Nonetheless, they have the right talking points for me. In their 2019 election manifesto, they announce meaningful measures to combat climate change, the fight against austerity policies and economic inequality, and a more ethical foreign policy regarding cooperating with dictators and arms sales. Furthermore, they professed to a more unified European federation. The truth is that in most regards, (centre-)leftist and Green parties do not really differ on so many issues on the European level.
However, the Greens are more useful in the European Parliament.
Ask yourself this: What is the European Union really good for? What is the European Parliament actually useful for (if you actually want to read an explanation, click here!)? The answer is regulation. The EU taken together has the world’s largest consumer market. So far, the European economic traditions foresaw a sort of managed capitalism. Both business freedom is maintained, but consumer protection, taxation and other regulations also have their place in order to ward off the free market’s inequality- and competition-spurring side-effects. Environmental policies can fairly easily be imposed on EU-Member States by Brussels.
The European Parliament is not that powerful. All EU-legislation is also shaped by the Council of Ministers and European Commission, making the Parliament just one major player out three.
Nonetheless, all regulations must be adhered to by nation-states, and must pass a Parliamentary vote. Additionally, the Parliament can amend every law that passes through it. Thus, it can make important additions and changes that better reflect the elected parties’ philosophies.
Therefore, would the Greens be a stronger power in the next Elections, they could ensure that every single EU law includes a clause that foresees environmental protection.
What’s more is that environmental regulations are more potent and effective, than, for example, wealth distributing ones.

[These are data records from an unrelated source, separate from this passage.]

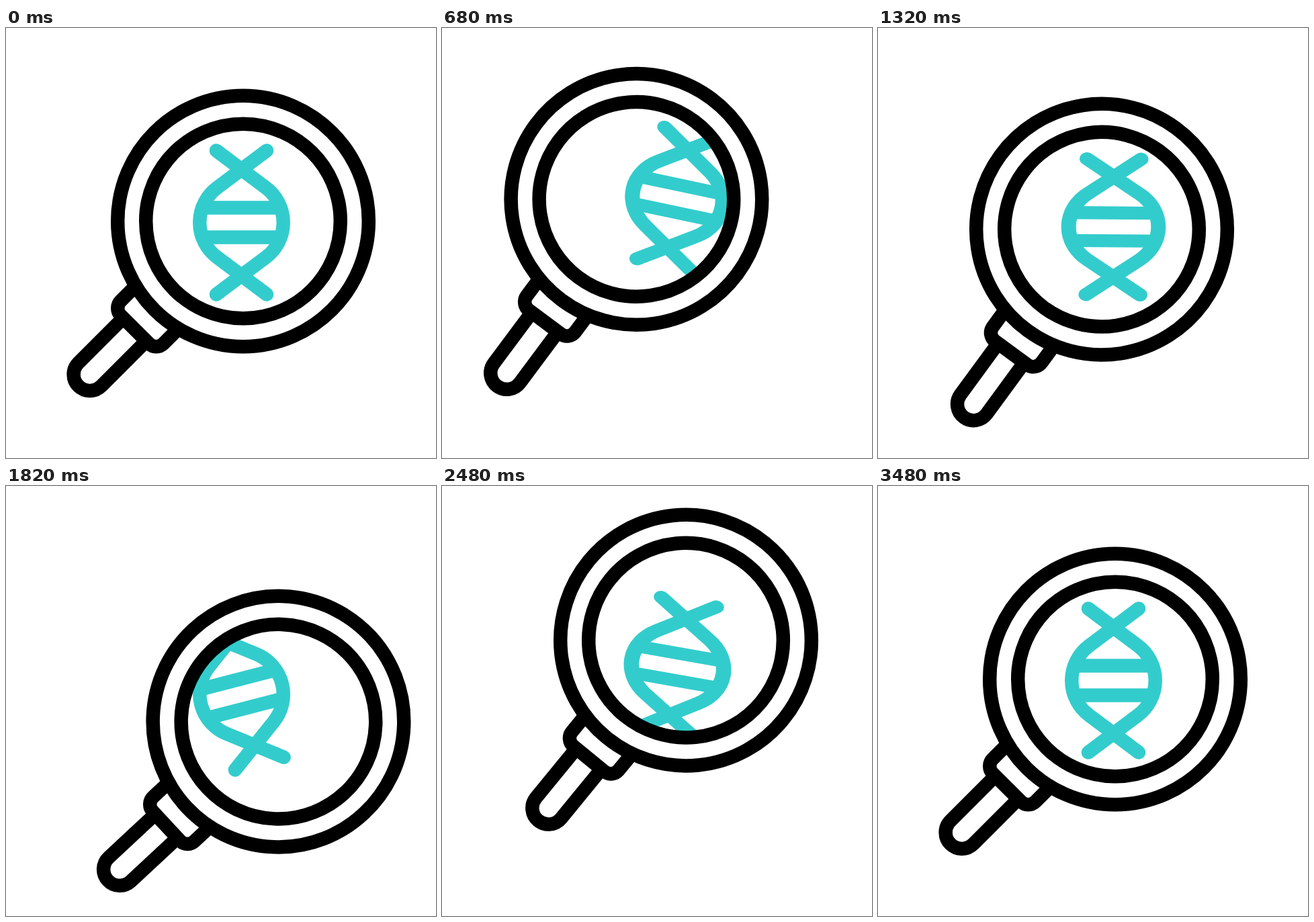
An HTML page without scripts that plays this animation: 640x640 px, repeating every 3.6 s.

```html
<!DOCTYPE html>
<html lang="en">
<head>
<meta charset="utf-8">
<title>DNA under a magnifying glass</title>
<style>
  html, body { margin: 0; width: 100%; height: 100%; overflow: hidden; background: #fff; }
  svg { display: block; width: 100%; height: 100%; }
  g { animation: 3600ms cubic-bezier(.37, 0, .63, 1) infinite; }
  .lens, .dna { fill: none; stroke-width: 20.5; }
  .lens { stroke: #000; }
  .dna { stroke: #3cc; stroke-linecap: round; }

  .sway { animation-name: sway; }
  .lens { animation-name: bob, tilt; }
  .dna { animation-name: hop, rock, squash; }

  @keyframes sway {
    0% { translate: 353px 0; animation-timing-function: cubic-bezier(.62, 0, .76, 1); }
    25.1% { translate: 263px 0; }
    48.6% { translate: 406px 0; }
    81.7% { translate: 342.5px 0; }
    92.2%, 100% { translate: 353px 0; }
  }
  @keyframes bob {
    0% { translate: 0 287.5px; animation-timing-function: cubic-bezier(.62, 0, .64, 1); }
    26.5% { translate: 0 243px; animation-timing-function: cubic-bezier(.33, 0, .8, 1); }
    45.8% { translate: 0 363px; }
    70% { translate: 0 229px; }
    95%, 100% { translate: 0 287.5px; }
  }
  @keyframes tilt {
    0% { rotate: 45deg; animation-timing-function: cubic-bezier(.62, 0, .64, 1); }
    29.4% { rotate: 31deg; }
    48.3% { rotate: 47.2deg; }
    73.3% { rotate: 38.7deg; animation-timing-function: cubic-bezier(.62, 0, .64, 1); }
    94.4%, 100% { rotate: 45deg; }
  }
  @keyframes hop {
    0% { translate: 350.5px 289.5px; }
    19.4% { translate: 350.5px 254px; }
    46.7% { translate: 350.5px 313.5px; }
    66.7% { translate: 350.5px 269px; }
    91.7%, 100% { translate: 350.5px 289.5px; }
  }
  @keyframes rock {
    0% { rotate: 0deg; }
    23.3% { rotate: 13deg; }
    51.7% { rotate: -14.6deg; }
    67.8% { rotate: 10deg; }
    94.4%, 100% { rotate: 0deg; }
  }
  @keyframes squash {
    0% { scale: 1 1; }
    27.8% { scale: 1.11 .917; }
    50.6% { scale: 1 1; }
    70.6% { scale: 1.11 .917; }
    95.6%, 100% { scale: 1 1; }
  }
</style>
</head>
<body>
<svg viewBox="0 0 640 640">
  <g class="dna">
    <path id="strand" d="M37.5-107L-36.3-51.8A64.7 64.7 0 0 0-36.3 51.8L37.5 107"/>
    <use href="#strand" transform="scale(-1 1)"/>
    <path d="M-52-22H52M-52 22H52" stroke-linecap="butt"/>
  </g>
  <g class="sway">
    <g class="lens">
      <!-- white surround hides the helix outside the glass -->
      <circle r="345" stroke="#fff" stroke-width="400"/>
      <path d="M-24.2 228V322.7A24.2 24.2 0 0 0 24.2 322.7V228"/>
      <path d="M-45 181V212.8A15.2 15.2 0 0 0-29.8 228H29.8A15.2 15.2 0 0 0 45 212.8V181"/>
      <circle r="186.8"/>
      <circle r="144.8"/>
    </g>
  </g>
</svg>
</body>
</html>
```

No EU regulation can solve the problem of income inequality within the EU. But regulations can change the use of plastic, the maximum levels for city pollution, the allowed amount of CO2 emissions, … This is why I vote Green over Leftist.
Simon studies European Studies at UM, and heads UNSA’s Journal. This article is his own opinion, and he hopes to provoke meaningful discussion. If you want to respond in any way, maybe even write a counter-opinion, write him at firstname.lastname@example.org
If you need a strategic argument: In all likelihood, the Parliament’s strongest parties will be the conservative EPP, the social-democratic S&D, and then the liberals, ALDE, in third place. Still, to me, it is important that the fourth biggest power is not a Eurosceptic one.
No, a Green European Parliament won’t solve Europe’s climate problem. But it will make sure that every single EU law has an environmental imprint. The EU has the great potential to become the world’s first economic behemoth that is both economically successful, and environmentally-conscious. The Parliament must pass laws, that reflect this ambition.
Stay tuned for arguments that promote the other parties!
The most important thing is to vote; here are seven reasons why.
REMINDER that the opinions presented in this series are the writer’s alone. They do not reflect the Maastricht Diplomat’s or UNSA’s views.
Further reading: How to Vote for the European Elections From Abroad.